What he should do with the final coat is this:
Work in vertical bands (not horizontal ones) and have 1 man per lift “laying on” the final coat. This way they work above and below each other across each wall ignoring the horizontal scaffolding levels, finishing the surface as they go, so they shouldn’t have to go back on themselves. This will always leave any stopping point (when they go home for their teas) as a vertical line.

This is easier to deal with, as its right in front of their face (as opposed to being at the level of their boots, hidden by the scaffold boards). If they have to come back and continue next day and they have stopped behind a down pipe or the toilet waste pipe which are vertical, they can begin again from behind the pipe and the joint will be hidden.

What they must not do is stop at the point of a corner. Future wall movement will exacerbate any potential cracking here. If they can’t stop at a pipe, then the short bit of vertical wall between first and ground floor windows can be used.


How will you finish the surface, trowelled smooth or “sponged”?
Both are fine, both can be painted.


Will you take the time to clear up properly?
Getting the slopped PVA off the window frames and glass. The dust (from knocking out the pointing) off your’s and your neighbour’s paths and windows and cars. The dropped mortar off your paths and garden. The incidental mortar off your window frames, porch roof, down pipes, garden furniture, etc.
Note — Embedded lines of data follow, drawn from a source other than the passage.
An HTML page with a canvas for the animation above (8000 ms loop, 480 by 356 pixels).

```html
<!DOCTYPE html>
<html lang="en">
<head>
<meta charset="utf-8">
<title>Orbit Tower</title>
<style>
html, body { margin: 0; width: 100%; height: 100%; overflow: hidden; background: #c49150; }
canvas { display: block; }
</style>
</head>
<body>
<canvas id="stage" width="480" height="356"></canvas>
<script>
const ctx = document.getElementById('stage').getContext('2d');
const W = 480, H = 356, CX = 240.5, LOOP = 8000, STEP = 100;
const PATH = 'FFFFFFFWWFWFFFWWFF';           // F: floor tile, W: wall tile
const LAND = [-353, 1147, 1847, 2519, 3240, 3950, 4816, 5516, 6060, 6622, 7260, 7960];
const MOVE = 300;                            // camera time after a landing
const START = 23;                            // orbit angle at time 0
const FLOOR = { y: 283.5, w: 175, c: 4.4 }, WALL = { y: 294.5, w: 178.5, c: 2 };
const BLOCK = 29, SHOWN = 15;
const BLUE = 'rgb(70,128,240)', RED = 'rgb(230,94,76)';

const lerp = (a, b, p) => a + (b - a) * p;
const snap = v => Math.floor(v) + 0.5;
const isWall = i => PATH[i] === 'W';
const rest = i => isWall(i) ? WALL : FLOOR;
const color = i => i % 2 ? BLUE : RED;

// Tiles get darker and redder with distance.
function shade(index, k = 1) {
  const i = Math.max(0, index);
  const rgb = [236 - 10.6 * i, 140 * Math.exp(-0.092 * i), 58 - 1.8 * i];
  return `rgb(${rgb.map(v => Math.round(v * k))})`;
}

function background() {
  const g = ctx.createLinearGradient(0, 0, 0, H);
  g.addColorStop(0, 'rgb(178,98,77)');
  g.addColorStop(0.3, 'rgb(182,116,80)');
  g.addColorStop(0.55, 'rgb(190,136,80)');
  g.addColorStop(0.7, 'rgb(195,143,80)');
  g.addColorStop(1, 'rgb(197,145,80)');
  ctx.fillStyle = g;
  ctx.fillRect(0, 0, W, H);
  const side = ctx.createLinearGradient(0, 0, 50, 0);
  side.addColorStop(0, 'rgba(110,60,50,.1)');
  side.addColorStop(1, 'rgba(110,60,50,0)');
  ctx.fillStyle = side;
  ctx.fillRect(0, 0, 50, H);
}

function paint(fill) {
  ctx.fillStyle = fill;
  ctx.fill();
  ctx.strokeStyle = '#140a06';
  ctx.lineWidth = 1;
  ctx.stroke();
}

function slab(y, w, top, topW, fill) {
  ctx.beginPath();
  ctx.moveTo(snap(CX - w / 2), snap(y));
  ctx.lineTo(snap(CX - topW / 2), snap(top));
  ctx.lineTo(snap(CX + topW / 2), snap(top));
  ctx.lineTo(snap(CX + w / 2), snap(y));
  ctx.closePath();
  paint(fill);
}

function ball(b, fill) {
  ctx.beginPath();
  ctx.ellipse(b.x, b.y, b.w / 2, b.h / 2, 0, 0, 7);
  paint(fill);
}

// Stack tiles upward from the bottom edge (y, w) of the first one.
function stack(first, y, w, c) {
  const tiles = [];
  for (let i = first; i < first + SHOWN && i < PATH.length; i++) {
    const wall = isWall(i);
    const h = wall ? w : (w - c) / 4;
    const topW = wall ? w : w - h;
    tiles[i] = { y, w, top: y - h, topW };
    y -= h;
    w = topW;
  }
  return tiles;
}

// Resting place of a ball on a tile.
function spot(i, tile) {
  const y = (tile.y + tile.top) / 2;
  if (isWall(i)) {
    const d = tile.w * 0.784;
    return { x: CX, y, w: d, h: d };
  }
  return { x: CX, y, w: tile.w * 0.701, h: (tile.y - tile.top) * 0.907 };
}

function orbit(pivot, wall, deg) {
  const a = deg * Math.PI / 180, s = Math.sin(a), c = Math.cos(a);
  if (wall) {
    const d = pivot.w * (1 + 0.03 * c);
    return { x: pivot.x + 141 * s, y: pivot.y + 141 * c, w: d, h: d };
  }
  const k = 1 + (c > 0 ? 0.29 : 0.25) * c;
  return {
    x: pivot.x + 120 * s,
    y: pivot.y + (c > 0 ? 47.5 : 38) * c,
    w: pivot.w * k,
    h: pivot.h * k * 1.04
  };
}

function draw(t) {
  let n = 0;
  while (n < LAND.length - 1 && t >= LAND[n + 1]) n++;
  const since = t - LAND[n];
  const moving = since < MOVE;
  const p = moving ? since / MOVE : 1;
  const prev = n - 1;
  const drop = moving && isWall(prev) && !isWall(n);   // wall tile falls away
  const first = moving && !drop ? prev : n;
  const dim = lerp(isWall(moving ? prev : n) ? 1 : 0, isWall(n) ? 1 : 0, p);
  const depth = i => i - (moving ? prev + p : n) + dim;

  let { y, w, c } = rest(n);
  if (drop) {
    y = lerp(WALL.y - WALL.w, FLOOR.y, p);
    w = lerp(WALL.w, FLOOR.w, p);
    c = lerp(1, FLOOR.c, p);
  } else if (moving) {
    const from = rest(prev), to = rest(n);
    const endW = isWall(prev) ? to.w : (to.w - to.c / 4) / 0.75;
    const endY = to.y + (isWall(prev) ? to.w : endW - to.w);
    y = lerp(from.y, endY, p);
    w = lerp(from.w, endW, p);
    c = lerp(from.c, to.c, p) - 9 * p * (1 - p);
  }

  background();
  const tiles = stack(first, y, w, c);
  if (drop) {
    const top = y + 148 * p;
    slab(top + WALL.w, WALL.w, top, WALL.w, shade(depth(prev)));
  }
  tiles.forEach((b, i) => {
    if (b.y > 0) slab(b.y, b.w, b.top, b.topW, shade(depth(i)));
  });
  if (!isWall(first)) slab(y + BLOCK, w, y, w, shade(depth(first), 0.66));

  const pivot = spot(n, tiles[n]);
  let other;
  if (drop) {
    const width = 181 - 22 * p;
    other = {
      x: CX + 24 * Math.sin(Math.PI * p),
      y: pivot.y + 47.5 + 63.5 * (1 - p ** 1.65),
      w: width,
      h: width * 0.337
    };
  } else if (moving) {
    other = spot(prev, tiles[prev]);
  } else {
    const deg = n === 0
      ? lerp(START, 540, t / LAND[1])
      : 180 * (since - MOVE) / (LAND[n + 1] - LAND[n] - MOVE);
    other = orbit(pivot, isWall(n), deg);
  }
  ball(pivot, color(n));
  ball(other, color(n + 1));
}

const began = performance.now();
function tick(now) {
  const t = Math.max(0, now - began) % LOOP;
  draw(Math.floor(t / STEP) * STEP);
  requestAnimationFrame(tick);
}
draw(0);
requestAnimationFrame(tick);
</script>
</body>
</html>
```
The stains off your patio where they mixed up the mortar……… HAVE YOU GOT THE MESSAGE ? And the scaffolders haven’t wreaked havoc taking that down yet!





A-Z of Job Pricing